Please find every line in the records below that contains the word "avatar", and copy it.

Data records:
※ ※ ※
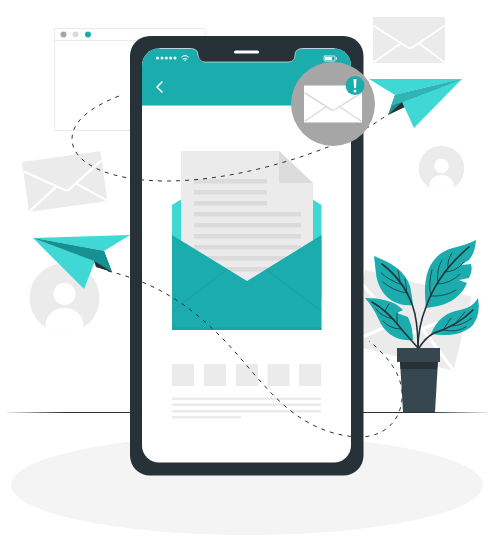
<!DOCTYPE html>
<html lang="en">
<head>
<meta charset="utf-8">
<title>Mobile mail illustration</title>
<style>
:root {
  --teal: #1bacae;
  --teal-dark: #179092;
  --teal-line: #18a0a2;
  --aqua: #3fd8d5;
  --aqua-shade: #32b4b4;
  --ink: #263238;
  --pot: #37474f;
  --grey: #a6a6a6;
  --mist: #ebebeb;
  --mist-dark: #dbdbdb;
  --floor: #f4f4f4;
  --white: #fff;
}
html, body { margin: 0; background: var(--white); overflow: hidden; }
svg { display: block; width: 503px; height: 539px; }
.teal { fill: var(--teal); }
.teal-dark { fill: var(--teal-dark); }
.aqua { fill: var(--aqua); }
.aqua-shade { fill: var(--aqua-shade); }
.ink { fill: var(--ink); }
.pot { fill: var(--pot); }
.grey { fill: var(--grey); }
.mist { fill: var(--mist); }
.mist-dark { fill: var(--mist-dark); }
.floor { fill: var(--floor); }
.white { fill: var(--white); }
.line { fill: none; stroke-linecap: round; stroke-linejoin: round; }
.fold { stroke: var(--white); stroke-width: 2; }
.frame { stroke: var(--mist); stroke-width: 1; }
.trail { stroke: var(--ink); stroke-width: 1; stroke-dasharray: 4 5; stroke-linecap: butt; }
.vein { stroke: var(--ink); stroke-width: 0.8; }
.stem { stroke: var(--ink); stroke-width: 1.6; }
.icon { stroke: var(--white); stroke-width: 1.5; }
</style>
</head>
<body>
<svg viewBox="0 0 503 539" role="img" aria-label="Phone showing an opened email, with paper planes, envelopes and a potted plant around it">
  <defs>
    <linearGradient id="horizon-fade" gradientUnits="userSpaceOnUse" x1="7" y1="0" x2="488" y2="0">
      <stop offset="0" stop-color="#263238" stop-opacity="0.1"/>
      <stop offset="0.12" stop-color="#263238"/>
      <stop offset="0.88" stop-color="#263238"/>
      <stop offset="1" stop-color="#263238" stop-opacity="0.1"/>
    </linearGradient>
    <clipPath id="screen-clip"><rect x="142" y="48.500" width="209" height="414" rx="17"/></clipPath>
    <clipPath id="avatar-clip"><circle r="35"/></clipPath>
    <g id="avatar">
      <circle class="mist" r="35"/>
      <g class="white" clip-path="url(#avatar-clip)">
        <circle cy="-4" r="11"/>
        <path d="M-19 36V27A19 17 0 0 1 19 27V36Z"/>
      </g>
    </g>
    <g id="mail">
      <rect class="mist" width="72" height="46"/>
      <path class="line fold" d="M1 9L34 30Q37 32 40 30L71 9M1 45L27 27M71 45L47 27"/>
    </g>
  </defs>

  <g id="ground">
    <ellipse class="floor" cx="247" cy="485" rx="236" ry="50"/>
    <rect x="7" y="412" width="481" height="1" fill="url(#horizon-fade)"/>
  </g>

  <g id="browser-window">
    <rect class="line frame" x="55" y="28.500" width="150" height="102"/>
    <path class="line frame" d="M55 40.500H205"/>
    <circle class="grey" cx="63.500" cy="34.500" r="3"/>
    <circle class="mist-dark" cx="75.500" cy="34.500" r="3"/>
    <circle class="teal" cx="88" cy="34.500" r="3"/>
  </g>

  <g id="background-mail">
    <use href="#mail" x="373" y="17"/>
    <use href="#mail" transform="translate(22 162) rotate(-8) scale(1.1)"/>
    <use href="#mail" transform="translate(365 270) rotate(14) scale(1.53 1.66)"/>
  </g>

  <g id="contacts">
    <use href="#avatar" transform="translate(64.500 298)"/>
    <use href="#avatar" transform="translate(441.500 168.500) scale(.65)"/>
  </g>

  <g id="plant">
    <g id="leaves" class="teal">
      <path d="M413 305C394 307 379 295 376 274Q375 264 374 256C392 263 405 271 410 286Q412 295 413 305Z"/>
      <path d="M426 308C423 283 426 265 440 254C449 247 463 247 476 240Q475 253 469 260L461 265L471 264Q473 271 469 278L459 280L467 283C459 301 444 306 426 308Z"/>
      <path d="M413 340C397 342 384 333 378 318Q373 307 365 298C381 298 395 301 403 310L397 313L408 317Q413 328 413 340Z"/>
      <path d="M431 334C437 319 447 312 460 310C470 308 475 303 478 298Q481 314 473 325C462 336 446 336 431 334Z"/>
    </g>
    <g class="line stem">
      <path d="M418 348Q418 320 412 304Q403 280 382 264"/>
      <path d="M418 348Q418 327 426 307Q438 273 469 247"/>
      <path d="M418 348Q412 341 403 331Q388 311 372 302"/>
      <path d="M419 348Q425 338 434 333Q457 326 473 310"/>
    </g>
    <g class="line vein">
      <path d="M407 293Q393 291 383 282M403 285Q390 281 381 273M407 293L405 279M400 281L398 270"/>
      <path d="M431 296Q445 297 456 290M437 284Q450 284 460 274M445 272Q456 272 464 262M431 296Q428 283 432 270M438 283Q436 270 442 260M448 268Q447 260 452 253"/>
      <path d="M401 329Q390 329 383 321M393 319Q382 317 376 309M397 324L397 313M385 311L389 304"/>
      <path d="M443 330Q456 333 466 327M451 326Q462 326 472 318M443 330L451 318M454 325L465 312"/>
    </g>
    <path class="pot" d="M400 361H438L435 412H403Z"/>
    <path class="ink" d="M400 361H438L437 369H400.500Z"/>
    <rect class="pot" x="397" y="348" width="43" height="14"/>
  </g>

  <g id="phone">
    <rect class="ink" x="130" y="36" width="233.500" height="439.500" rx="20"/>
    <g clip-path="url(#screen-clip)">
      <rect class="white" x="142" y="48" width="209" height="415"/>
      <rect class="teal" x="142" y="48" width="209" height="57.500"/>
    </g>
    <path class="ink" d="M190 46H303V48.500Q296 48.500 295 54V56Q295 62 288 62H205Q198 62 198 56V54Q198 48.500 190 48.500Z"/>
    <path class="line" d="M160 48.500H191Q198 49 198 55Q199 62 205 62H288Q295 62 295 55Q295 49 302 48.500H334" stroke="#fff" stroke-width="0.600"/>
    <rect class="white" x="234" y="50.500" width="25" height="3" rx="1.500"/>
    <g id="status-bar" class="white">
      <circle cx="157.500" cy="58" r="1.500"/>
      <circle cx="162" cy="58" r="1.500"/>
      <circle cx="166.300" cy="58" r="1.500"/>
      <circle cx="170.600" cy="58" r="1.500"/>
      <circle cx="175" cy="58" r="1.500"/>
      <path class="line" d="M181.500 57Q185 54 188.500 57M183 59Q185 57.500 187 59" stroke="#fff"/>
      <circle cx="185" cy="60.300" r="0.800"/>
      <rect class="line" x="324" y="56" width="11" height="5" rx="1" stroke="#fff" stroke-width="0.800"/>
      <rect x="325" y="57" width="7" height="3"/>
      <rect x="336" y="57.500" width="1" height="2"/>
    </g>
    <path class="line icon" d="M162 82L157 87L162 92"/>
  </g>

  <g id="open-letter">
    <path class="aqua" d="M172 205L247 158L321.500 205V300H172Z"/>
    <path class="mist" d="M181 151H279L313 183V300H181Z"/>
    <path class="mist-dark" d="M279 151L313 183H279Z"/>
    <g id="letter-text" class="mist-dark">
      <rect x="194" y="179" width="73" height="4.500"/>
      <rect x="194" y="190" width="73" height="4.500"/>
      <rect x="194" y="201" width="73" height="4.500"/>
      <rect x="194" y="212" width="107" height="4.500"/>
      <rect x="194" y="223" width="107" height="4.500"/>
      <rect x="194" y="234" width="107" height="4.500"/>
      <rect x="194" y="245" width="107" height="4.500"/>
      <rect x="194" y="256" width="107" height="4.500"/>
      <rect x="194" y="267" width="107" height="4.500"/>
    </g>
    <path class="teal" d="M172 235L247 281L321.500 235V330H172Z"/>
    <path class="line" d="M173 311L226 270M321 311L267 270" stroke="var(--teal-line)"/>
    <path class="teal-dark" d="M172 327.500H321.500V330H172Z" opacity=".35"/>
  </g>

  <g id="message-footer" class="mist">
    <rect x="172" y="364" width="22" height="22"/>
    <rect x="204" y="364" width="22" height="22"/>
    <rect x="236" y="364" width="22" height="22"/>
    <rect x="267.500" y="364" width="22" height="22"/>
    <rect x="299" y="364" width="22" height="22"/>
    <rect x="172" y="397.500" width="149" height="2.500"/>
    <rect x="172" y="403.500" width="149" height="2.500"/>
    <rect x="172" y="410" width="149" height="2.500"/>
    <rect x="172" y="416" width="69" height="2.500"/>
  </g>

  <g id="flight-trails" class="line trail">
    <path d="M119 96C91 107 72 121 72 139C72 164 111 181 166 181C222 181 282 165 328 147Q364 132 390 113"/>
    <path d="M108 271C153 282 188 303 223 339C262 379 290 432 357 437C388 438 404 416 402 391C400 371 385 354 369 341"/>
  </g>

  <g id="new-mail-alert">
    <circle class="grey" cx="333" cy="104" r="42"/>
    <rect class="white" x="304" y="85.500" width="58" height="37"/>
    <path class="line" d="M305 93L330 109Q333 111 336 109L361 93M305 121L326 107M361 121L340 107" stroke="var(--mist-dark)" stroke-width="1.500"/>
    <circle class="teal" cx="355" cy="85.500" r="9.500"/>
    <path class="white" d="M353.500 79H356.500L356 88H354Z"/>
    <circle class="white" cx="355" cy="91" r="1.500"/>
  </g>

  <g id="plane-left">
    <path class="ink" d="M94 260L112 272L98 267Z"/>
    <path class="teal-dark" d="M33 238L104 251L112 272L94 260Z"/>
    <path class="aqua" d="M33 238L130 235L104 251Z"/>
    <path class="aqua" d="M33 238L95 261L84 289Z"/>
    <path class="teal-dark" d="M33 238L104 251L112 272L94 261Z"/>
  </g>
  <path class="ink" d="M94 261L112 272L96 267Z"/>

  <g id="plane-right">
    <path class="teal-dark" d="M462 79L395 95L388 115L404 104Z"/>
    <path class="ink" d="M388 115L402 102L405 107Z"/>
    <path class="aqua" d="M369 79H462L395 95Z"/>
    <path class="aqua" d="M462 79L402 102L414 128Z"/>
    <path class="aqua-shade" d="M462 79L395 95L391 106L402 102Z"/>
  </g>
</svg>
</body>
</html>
※ ※ ※
- Worked solution:
    <clipPath id="avatar-clip"><circle r="35"/></clipPath>
    <g id="avatar">
      <g class="white" clip-path="url(#avatar-clip)">
    <use href="#avatar" transform="translate(64.500 298)"/>
    <use href="#avatar" transform="translate(441.500 168.500) scale(.65)"/>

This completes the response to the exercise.